A rather interesting group called “The Gentle Wind Project” (GWP) of Maine is being investigated by a nonprofit agency in California.
The Special Investigative Agency (SIA) announced at its website today that it has been asked to investigate the 20-year-old New England group, which provides “healing cards” to the public for rather hefty suggested donations.
SIA stated that they were “contacted by nearly four dozen people from across the United States and the United Kingdom reporting that…the ‘Gentle Wind Project’…bilked many out of thousands of dollars.”
John and Mary “Moe” Miller founded GWP. The Miller group manufactures so-called “instruments” in the form of cards and pucks, which they claim have healing powers.
SIA reported that these claims “are not supported by any scientific evidence.”
Dr. Robert S. Baratz, President of the National Council Against Health Fraud told the San Diego Union Tribune late last year, “They find people who are desperate and ingratiate themselves to these people and then take advantage of them down the road.”
SIA reports, “Experts we have talked to state there would be no value whatsoever in these instruments.”
Whatever result users subjectively feel can be ascribed to a sense of “emotional well being, but that would have nothing to do with the instrument itself.” SIA stated.
The suggested donations for GWP “instruments” can range from “$450.00 to $7,600.00.”
According to GWP their instruments are based upon “high-frequency temporal shifting, matrixed with millions of pre-defined etheric modifications operating in a vertically and horizontally oriented polarization.”
Dr. Baratz called this “gobbledygook…high sounding phrases that mean nothing.”
But the Millers say that they manufacture their instruments based upon knowledge they have received through “telepathic impressions in the form of engineering blueprints” from “a place outside this Earth and its astral system.”
The Food and Drug Administration (FDA) have not evaluated GWP’s instruments.
GWP claims that 3 million people around the world have used its instruments and that there are 12,000 “instrument keepers” in the United States, hundreds reside in California.
SIA says that its preliminary investigation “reveals that there are serious financial improprieties within the ‘nonprofit’ organization of the Gentle Wind Project.”
“It is our opinion that the Gentle Wind Project has made and is currently making a lot of money to support the extravagant lifestyle of their board of directors. All of this—at the cost of unsuspecting victims,” And SIA reports that it is now “putting a case together to submit to the US Attorney’s Office for review.”
Note: GWP has sued former members and various websites, including the Ross Institute (RI), for either linking to and/or posting comments made by former members.
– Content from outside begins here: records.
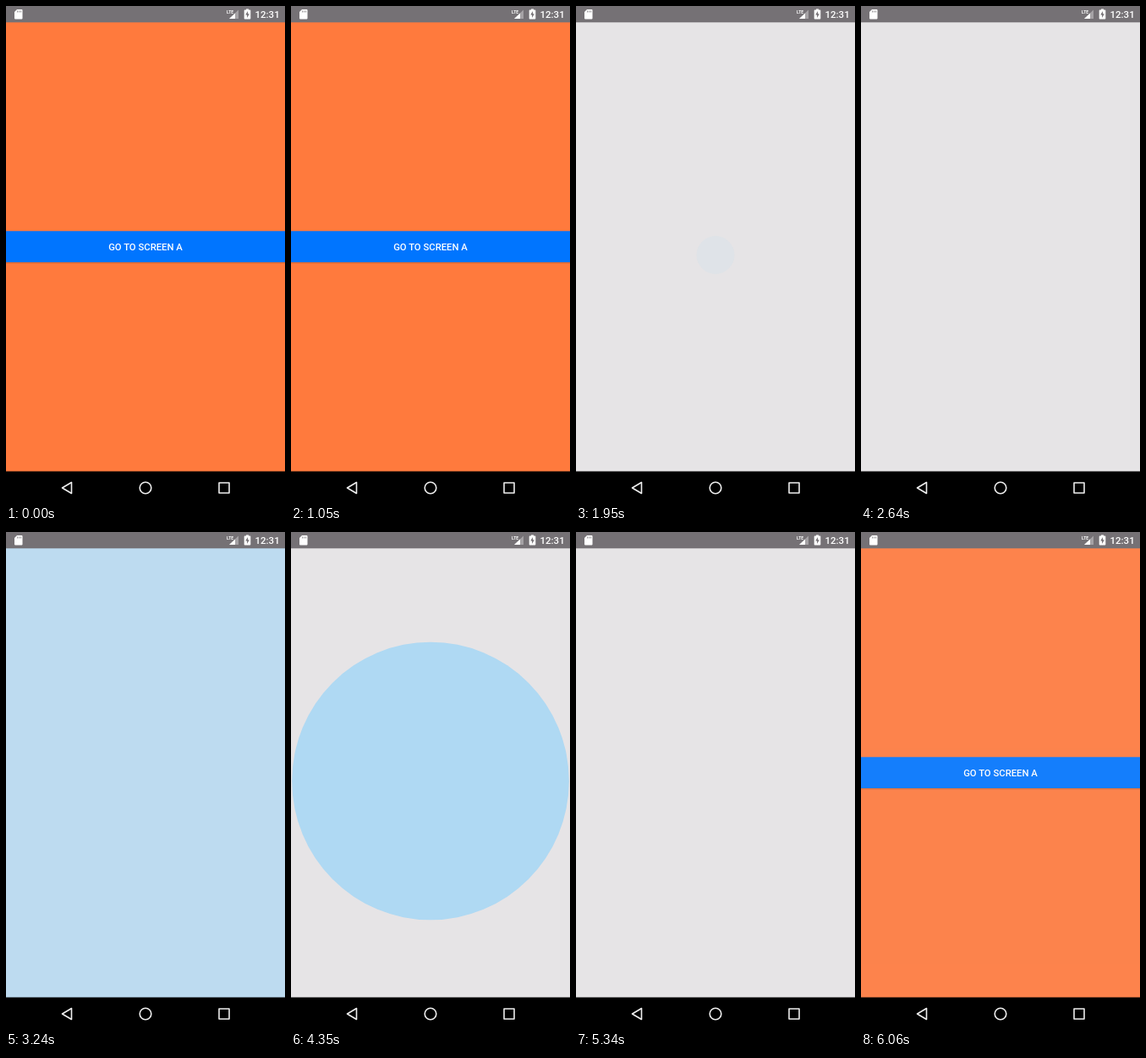
These frames come from a looping animation (330 px wide and 587 px high, 6.15 s). An HTML page:

```html
<!DOCTYPE html>
<html>
<head>
<meta charset="utf-8">
<style>
  html, body { margin: 0; width: 100%; height: 100%; overflow: hidden; background: #e6e4e6; }
  svg { display: block; width: 100vw; height: 100vh; }
  text { font-family: Roboto, sans-serif; fill: #fff; }
</style>
</head>
<body>
<svg viewBox="0 0 330 587">
  <rect width="330" height="587" fill="#e6e4e6"/>
  <rect id="screenA" width="330" height="587" fill="#74ccff"/>
  <g id="home">
    <rect width="330" height="587" fill="#ff7a3d"/>
    <rect y="301" width="330" height="2.500" fill="#a0532e" opacity=".4"/>
    <rect y="265.300" width="330" height="36.700" fill="#0075ff"/>
    <text x="165" y="288" font-size="11.300" font-weight="500" text-anchor="middle">GO TO SCREEN A</text>
  </g>
  <circle id="disc" cx="165" cy="293.500" fill="#74ccff"/>

  <!-- status bar -->
  <rect width="330" height="19.300" fill="#757175"/>
  <g fill="#fff">
    <path d="M13 4h5.500q1 0 1 1v9.500q0 1-1 1h-7.500q-1 0-1-1v-7.500z"/>
    <path d="M13.500 5.500v2M15.500 5.500v2M17.500 5.500v2" stroke="#757175" stroke-width=".8"/>
    <path d="M275 4.500v10.500h-11z" opacity=".35"/>
    <path d="M271 8.500v6.500h-7z"/>
    <text x="261" y="9" font-size="5" font-weight="700">LTE</text>
    <path d="M284 4.500v-1h3v1h1.500q.8 0 .8.800v9.400q0 .8-.8.800h-6q-.8 0-.8-.800v-9.400q0-.8.800-.800z"/>
    <path d="M286 6l-2.800 4.500h1.900v3.500l2.700-4.700h-1.800z" fill="#757175"/>
    <text x="294.500" y="14" font-size="11.500" font-weight="500">12:31</text>
  </g>

  <!-- navigation bar -->
  <rect y="548.500" width="330" height="38.500" fill="#000"/>
  <g fill="none" stroke="#eee" stroke-width="1.600" stroke-linejoin="round">
    <path d="M77.500 561.500v13l-11-6.500z"/>
    <circle cx="165" cy="568" r="6.800"/>
    <rect x="252" y="562" width="12" height="12"/>
  </g>
</svg>
<script>
  const LOOP = 6150, COVER = 337, MOVE = 500, FADE = 100;
  const [home, screenA, disc] = ['home', 'screenA', 'disc'].map(id => document.getElementById(id));

  // Each trip: the old screen turns into a shrinking disc, then a growing disc brings the new one
  const trips = [
    { shrink: 1530, grow: 2640, from: home, to: screenA },
    { shrink: 4097, grow: 5340, from: screenA, to: home }
  ];

  const ramp = (t, start, length) => Math.min(1, Math.max(0, (t - start) / length));
  const ease = u => u < .5 ? (2 * u) ** 1.75 / 2 : 1 - (2 - 2 * u) ** 1.75 / 2;

  function draw(t) {
    const { shrink, grow, from, to } = trips[t < 3840 ? 0 : 1];
    const shown = ramp(t, shrink - FADE, FADE);
    const size = t < grow ? 1 - ease(ramp(t, shrink, MOVE)) : ease(ramp(t, grow, MOVE));
    const hidden = ramp(t, grow + MOVE, 160);
    disc.setAttribute('r', COVER * size);
    disc.setAttribute('opacity', shown * size * (1 - hidden));
    from.setAttribute('opacity', 1 - shown);
    to.setAttribute('opacity', ramp(t, grow + 630, FADE));
  }

  const start = performance.now();
  function tick() {
    draw((performance.now() - start) % LOOP);
    requestAnimationFrame(tick);
  }
  tick();
</script>
</body>
</html>
```
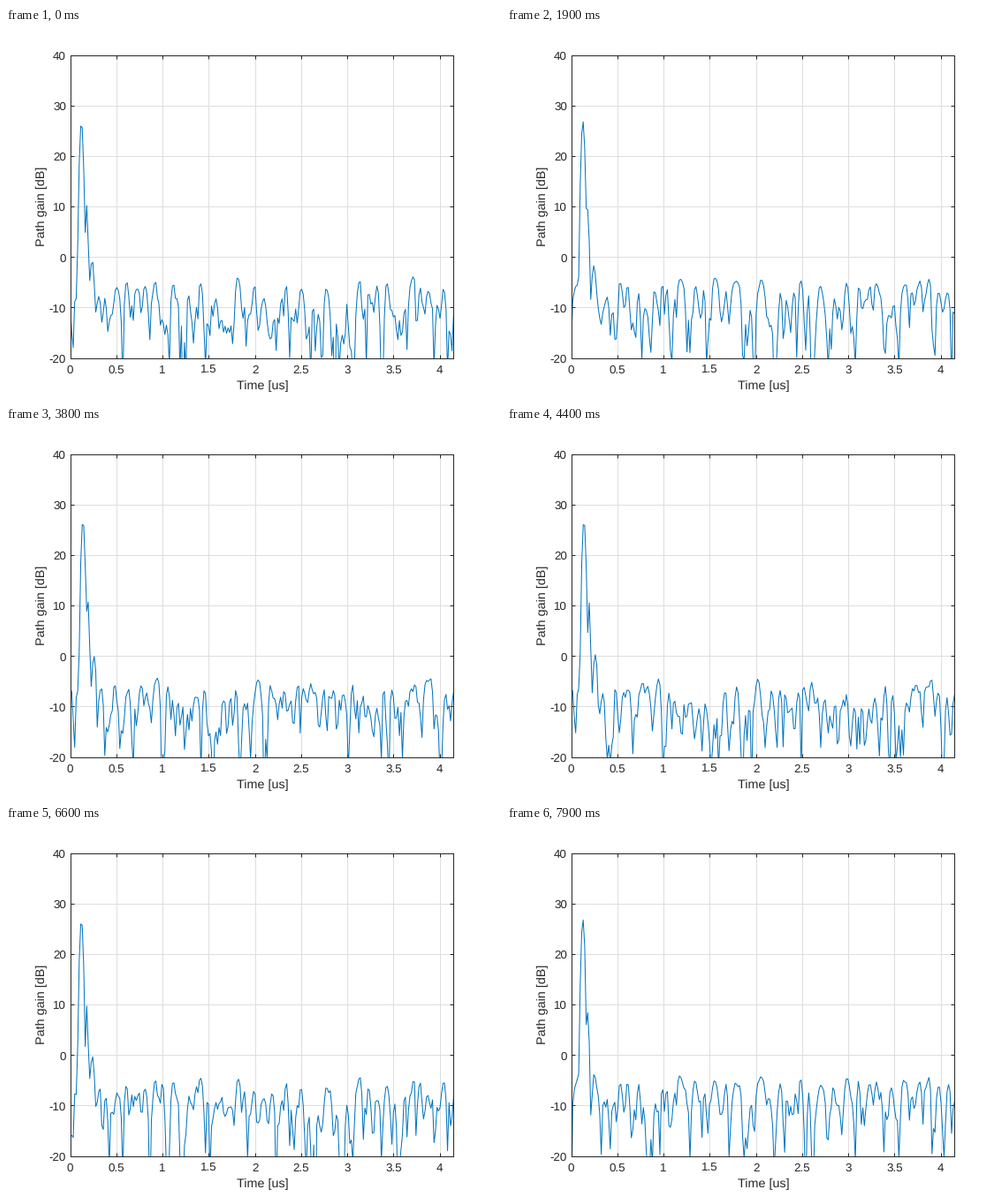
A matplotlib script that plays this animation: 560x420 px, repeating every 8 s.

```python
import numpy as np
import matplotlib.pyplot as plt
from matplotlib.animation import FuncAnimation

W, H, DPI = 560, 420, 100
FRAMES, INTERVAL = 80, 100
N, RATE = 256, 61.44  # samples, MHz
L, R, TOP, BOT = 72.62, 506.32, 31.15, 373.55
INK, BLUE = "#262626", "#0072BD"
PX = 72 / DPI

plt.rcParams["font.family"] = "Liberation Sans"
plt.rcParams["text.hinting"] = "none"
k = np.arange(N)
t = k / RATE


def smooth_noise(rng, rms, width):
    """Complex Gaussian noise, low-pass filtered to the given width."""
    x = np.arange(-8, 9)
    kernel = np.exp(-x**2 / (2 * width**2))
    kernel /= np.sqrt((kernel**2).sum())
    raw = rng.normal(size=(2, N + 16)) * rms / np.sqrt(2)
    return np.convolve(raw[0] + 1j * raw[1], kernel, "valid")


def lobe(x, db, drop):
    """Pulse that is a parabola on the dB scale."""
    return 10 ** ((db - drop * x**2) / 20)


def arrival(n):
    """Sub-sample delay of the main pulse, repeating every ten steps."""
    d = n % 10
    return 7.47 + (1 if d % 3 else .33 * (d % 2))


def gain(n):
    rng = np.random.default_rng(1000 + n)
    delay = arrival(n)
    steady = np.random.default_rng(int(delay * 100))
    z = smooth_noise(steady, .38, 1.1) + smooth_noise(rng, .12, .9)
    z *= .7 * np.tanh(np.abs(z) / .7) / np.abs(z)

    x = k - delay
    z += lobe(x, 26.9, 3.9)
    z += lobe(x - 3.3, 10.5, 6.5) * np.exp(1j * rng.uniform(1.6, 2.8))
    z += lobe(x - 7.2, -1.5, 3)
    return 20 * np.log10(np.abs(z) + 1e-6)


fig = plt.figure(figsize=(W / DPI, H / DPI), dpi=DPI, facecolor="white")
ax = fig.add_axes([L / W, 1 - BOT / H, (R - L) / W, (BOT - TOP) / H])
ax.set(xlim=(0, t[-1]), ylim=(-20, 40),
       xticks=np.arange(0, 4.1, .5), yticks=range(-20, 41, 10))
ax.set_axisbelow(True)
ax.grid(color="#dedede", lw=PX)
ax.tick_params(direction="in", top=True, right=True, length=4.3 * PX, width=PX,
               color=INK, labelbottom=False, labelleft=False)
for side in ax.spines.values():
    side.set(color=INK, linewidth=PX)


def label(x, y, s, px, **kw):
    kw = {"ha": "center", "va": "baseline", **kw}
    fig.text(x / W, 1 - y / H, s, size=px * PX, color=INK, **kw)


for v in ax.get_xticks():
    label(L + v / t[-1] * (R - L), 391, f"{v:g}", 13.33)
for v in ax.get_yticks():
    label(68, BOT - (v + 20) / 60 * (BOT - TOP) + 5, f"{v:g}", 13.33, ha="right")
label(290, 409, "Time [us]", 14.4)
label(44.5, 202.2, "Path gain [dB]", 14.4, rotation=90, rotation_mode="anchor")

line, = ax.plot(t, gain(0), color=BLUE, lw=PX)


def draw(n):
    line.set_ydata(gain(n))
    return line,


anim = FuncAnimation(fig, draw, frames=FRAMES, interval=INTERVAL,
                     repeat=True, repeat_delay=0)
plt.show()
```
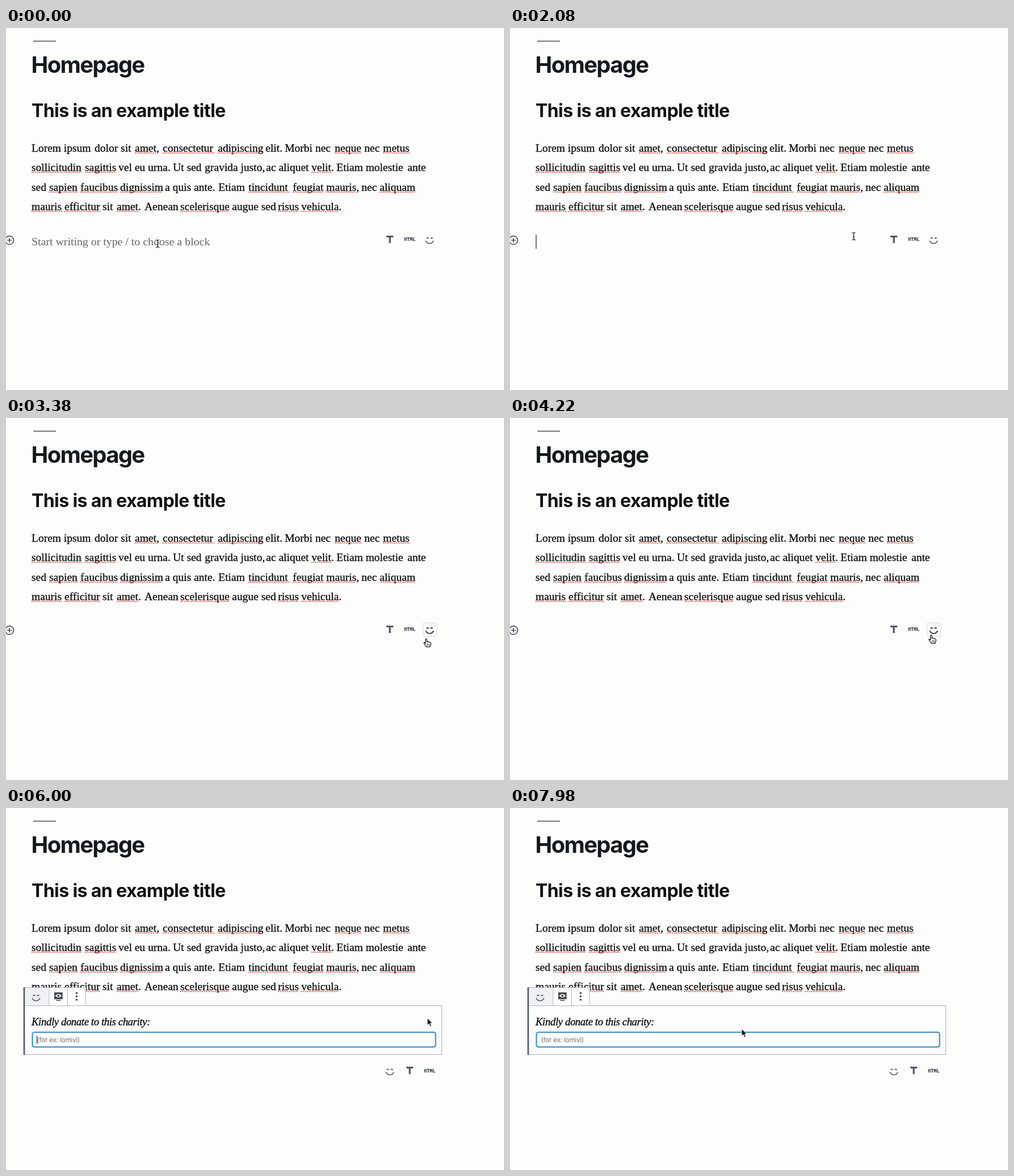
Write an HTML page that moves like this. It is 877 px wide and 638 px high and loops after 8 s.

```html
<!DOCTYPE html>
<html lang="en">
<head>
<meta charset="utf-8">
<title>Block editor</title>
<style>
  html, body { margin: 0; width: 100%; height: 100%; overflow: hidden; background: #fdfdfc; }
  svg { display: block; width: 877px; height: 638px; }
  text { white-space: pre; }
  .head { font-family: Inter, sans-serif; font-weight: 700; }
  .body { font-family: "Liberation Serif", serif; font-size: 19.5px; fill: #0c0c0e; stroke: #0c0c0e; stroke-width: .3px; }
  .prompt { font-size: 19.85px; fill: #65676b; stroke: none; }
  .label { font-size: 18.8px; font-style: italic; letter-spacing: -.41px; stroke-width: .35px; }
  .tag { font: 700 8.4px "Liberation Mono", monospace; text-anchor: middle; stroke: currentColor; stroke-width: .35px; }
  .hint { font: 11.4px Inter, sans-serif; letter-spacing: -.1px; fill: #6a6e74; }
  .spell { stroke: #e2574a; stroke-width: 2; stroke-dasharray: 1.8 1.4; }
  .caret { stroke: #26282c; stroke-width: 1.3; }
  .icons { color: #50555f; }
  .hover { color: #121417; }
  .hover rect { fill: #fefefe; stroke: #d3d7de; }
</style>
</head>
<body>
<svg viewBox="0 0 877 638">
  <defs>
    <g id="smile" fill="none" stroke="currentColor" stroke-width="1.6" stroke-linecap="round">
      <path d="M-5-2.3q1.5-2 3 0M2-2.3q1.5-2 3 0M-6.6 2.2C-4.5 8.2 4.5 8.2 6.6 2.2"/>
    </g>
    <path id="tee" fill="currentColor" d="M-6-6.5H6v3H1.6V6.5H-1.6V-3.5H-6z"/>
    <text id="html" class="tag" y="3" fill="currentColor">HTML</text>
    <path id="beamLine" fill="none" d="M-3.2-6.5Q0-6.5 0-4.5Q0-6.5 3.2-6.5M0-4.5V4.5M-3.2 6.5Q0 6.5 0 4.5Q0 6.5 3.2 6.5M-1.7 1.5H1.7"/>
  </defs>

  <path d="M48 23.3H88" stroke="#4d5157" stroke-width="1.6"/>
  <text class="head" x="44.5" y="78.5" font-size="39.8" letter-spacing="-1.6" fill="#14191e">Homepage</text>
  <text class="head" x="45" y="157" font-size="32" letter-spacing="-.6" fill="#101114">This is an example title</text>
  <g id="copy"></g>

  <g id="idle">
    <g fill="none" stroke="#4a505c" stroke-width="1.7">
      <circle cx="6" cy="374" r="7.4"/><path d="M2 374h8M6 370v8"/>
    </g>
    <g class="icons">
      <use href="#tee" x="676" y="372.5"/><use href="#html" x="711" y="372"/><use href="#smile" x="746" y="373"/>
    </g>
  </g>
  <text id="prompt" class="body prompt" x="45" y="383">Start writing or type / to choose a block</text>
  <path id="caret" class="caret" d="M46 364.5V389"/>

  <g id="hoverT" class="hover"><rect x="664.5" y="361" width="24" height="24" rx="3"/><use href="#tee" x="676" y="372.5"/></g>
  <g id="hoverHtml" class="hover"><rect x="699" y="361" width="24" height="24" rx="3"/><use href="#html" x="711" y="372"/></g>
  <g id="hoverSmile" class="hover"><rect x="734.3" y="361" width="24" height="24" rx="3"/><use href="#smile" x="746" y="373"/></g>

  <g id="block">
    <rect x="32.5" y="348.5" width="735" height="86" fill="#fdfdfd" stroke="#a7afb6"/>
    <rect x="32.5" y="316.5" width="108" height="32" fill="#fdfdfd" stroke="#b1b8bf"/>
    <path d="M34 317H76V348H34z" fill="#eff1f4"/>
    <path d="M76 316.5v32M108.5 316.5v32" stroke="#b1b8bf"/>
    <path d="M32 316V435" stroke="#4f5863" stroke-width="2.6"/>
    <g class="icons">
      <use href="#smile" x="53" y="333"/>
      <use href="#smile" x="676" y="463.5"/><use href="#tee" x="711" y="462.5"/><use href="#html" x="746" y="463"/>
    </g>
    <g fill="#40464f">
      <path d="M85 325h14.5v12H85zM88 338.2h8.5v1.6H88z"/>
      <path d="M86.5 331q5.7-6.5 11.4 0q-5.7 6.5-11.4 0z" fill="#fdfdfd"/>
      <circle cx="92.2" cy="331" r="2"/>
      <circle cx="124.3" cy="326" r="1.8"/><circle cx="124.3" cy="332" r="1.8"/><circle cx="124.3" cy="338" r="1.8"/>
    </g>
    <text class="body label" x="45" y="383">Kindly donate to this charity:</text>
    <rect id="field" x="46.5" y="395.3" width="710" height="26" rx="3.5" fill="#fefefe" stroke="#2a8bc0"/>
    <text class="hint" x="54.5" y="412.5">(for ex: lomivi)</text>
    <path id="fieldCaret" class="caret" d="M54.5 401.5V415.5"/>
  </g>

  <g id="pointer">
    <g id="beam">
      <use href="#beamLine" stroke="#fff" stroke-width="2.6"/>
      <use href="#beamLine" stroke="#111" stroke-width="1.2"/>
    </g>
    <g id="hand" stroke="#111" stroke-width="1.2" stroke-linejoin="round" stroke-linecap="round">
      <path fill="#fff" d="M-3.4 1.2V-5.5Q-3.4-7.2-2.2-7.2T-.9-5.5V-1.8Q.6-3 1.7-1.4Q3.2-2.3 4.1-.7Q6.2-1.1 6.2 1.2Q6.2 4 4.6 7.2H-2Q-2.6 5.6-4.2 3.8T-6.2.2Q-5.4-1.4-3.4 1.2z"/>
      <path fill="none" stroke-width=".8" d="M-.4 2V4.8M1.6 2V4.8M3.6 2V4.8"/>
    </g>
    <path id="arrow" fill="#0a0a0a" stroke="#fff" stroke-width=".9" d="M-4-7.6V4.9L-1.1 2.2 1 7.2 3.2 6.2 1.1 1.4H5z"/>
  </g>
</svg>
<script>
const LOOP = 8000, OPEN = 5440;
const $ = id => document.getElementById(id);
const svg = (tag, attrs, text = '') => {
  const el = document.createElementNS('http://www.w3.org/2000/svg', tag);
  for (const key in attrs) el.setAttribute(key, attrs[key]);
  el.textContent = text;
  return $('copy').appendChild(el);
};

// Each run: start x, text, and the end of its spelling mark if it has one.
const lines = [
  [218, [45, 'Lorem ipsum'], [156, 'dolor sit'], [227, 'amet,', 267], [276, 'consectetur', 367], [373, 'adipiscing', 452],
    [457, 'elit.'], [491, 'Morbi nec'], [579, 'neque', 626], [631, 'nec'], [664, 'metus', 712]],
  [252, [45, 'sollicitudin', 133], [139, 'sagittis', 194], [198, 'vel eu urna.'], [294, 'Ut sed'],
    [350, 'gravida justo,'], [458, 'ac aliquet'], [538, 'velit.', 574], [582, 'Etiam molestie'], [707, 'ante']],
  [287, [45, 'sed'], [76, 'sapien', 126], [131, 'faucibus', 196], [201, 'dignissim', 275], [280, 'a quis ante.'],
    [374, 'Etiam'], [427, 'tincidunt', 500], [505, 'feugiat', 558], [564, 'mauris,', 616], [626, 'nec'], [658, 'aliquam', 720]],
  [321, [45, 'mauris', 98], [103, 'efficitur', 166], [170, 'sit'], [195, 'amet.', 234], [244, 'Aenean'],
    [307, 'scelerisque', 393], [398, 'augue sed'], [479, 'risus', 515], [520, 'vehicula.', 585]]
];
for (const [y, ...runs] of lines)
  for (const [x, word, end] of runs) {
    svg('text', { class: 'body', x, y }, word);
    if (end) svg('path', { class: 'spell', d: `M${x} ${y + 2.2}H${end}` });
  }

const play = (id, frames) => $(id).animate(frames, { duration: LOOP, iterations: Infinity });

// Visible only within the given [from, to] spans.
function show(id, ...spans) {
  const frames = [{ offset: 0, opacity: 0, easing: 'step-end' }];
  for (const [from, to] of spans) {
    if (from === 0) frames.pop();
    frames.push({ offset: from / LOOP, opacity: 1, easing: 'step-end' });
    if (to < LOOP) frames.push({ offset: to / LOOP, opacity: 0, easing: 'step-end' });
  }
  frames.push({ offset: 1, opacity: frames[frames.length - 1].opacity });
  play(id, frames);
}

show('prompt', [0, 1300]);
show('caret', [1300, 2800], [4300, OPEN]);
show('idle', [0, OPEN]);
show('block', [OPEN, LOOP]);
show('fieldCaret', [OPEN, 6950]);
show('hoverT', [2320, 2520]);
show('hoverHtml', [2560, 3060]);
show('hoverSmile', [3360, OPEN]);
show('beam', [0, 2320], [6420, 7850]);
show('hand', [2320, OPEN]);
show('arrow', [OPEN, 6420], [7850, LOOP]);

play('field', [
  { offset: 0, strokeWidth: '1px' },
  { offset: 5490 / LOOP, strokeWidth: '1px' },
  { offset: 5560 / LOOP, strokeWidth: '2px' },
  { offset: 1, strokeWidth: '2px' }
]);

const path = [
  [0, 267, 380], [1380, 267, 380], [1700, 400, 375], [2080, 605, 367], [2340, 674, 378], [2480, 688, 389],
  [2680, 711, 394], [2900, 712, 394], [3240, 735, 394], [3500, 748, 398], [3900, 746, 394], [4220, 744, 390],
  [4800, 744, 388], [5400, 746, 379], [5460, 746, 378], [6150, 746, 378], [6600, 730, 412], [7000, 640, 411],
  [7440, 530, 408], [7800, 425, 402], [7960, 412, 397], [8000, 412, 397]
];
play('pointer', path.map(([t, x, y]) => ({ offset: t / LOOP, transform: `translate(${x}px, ${y}px)` })));
</script>
</body>
</html>
```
RI and myself are defendants in this action for linking to critical comments about GWP and also for giving GWP a “Flaming Website” award after the group attacked me personally on its website.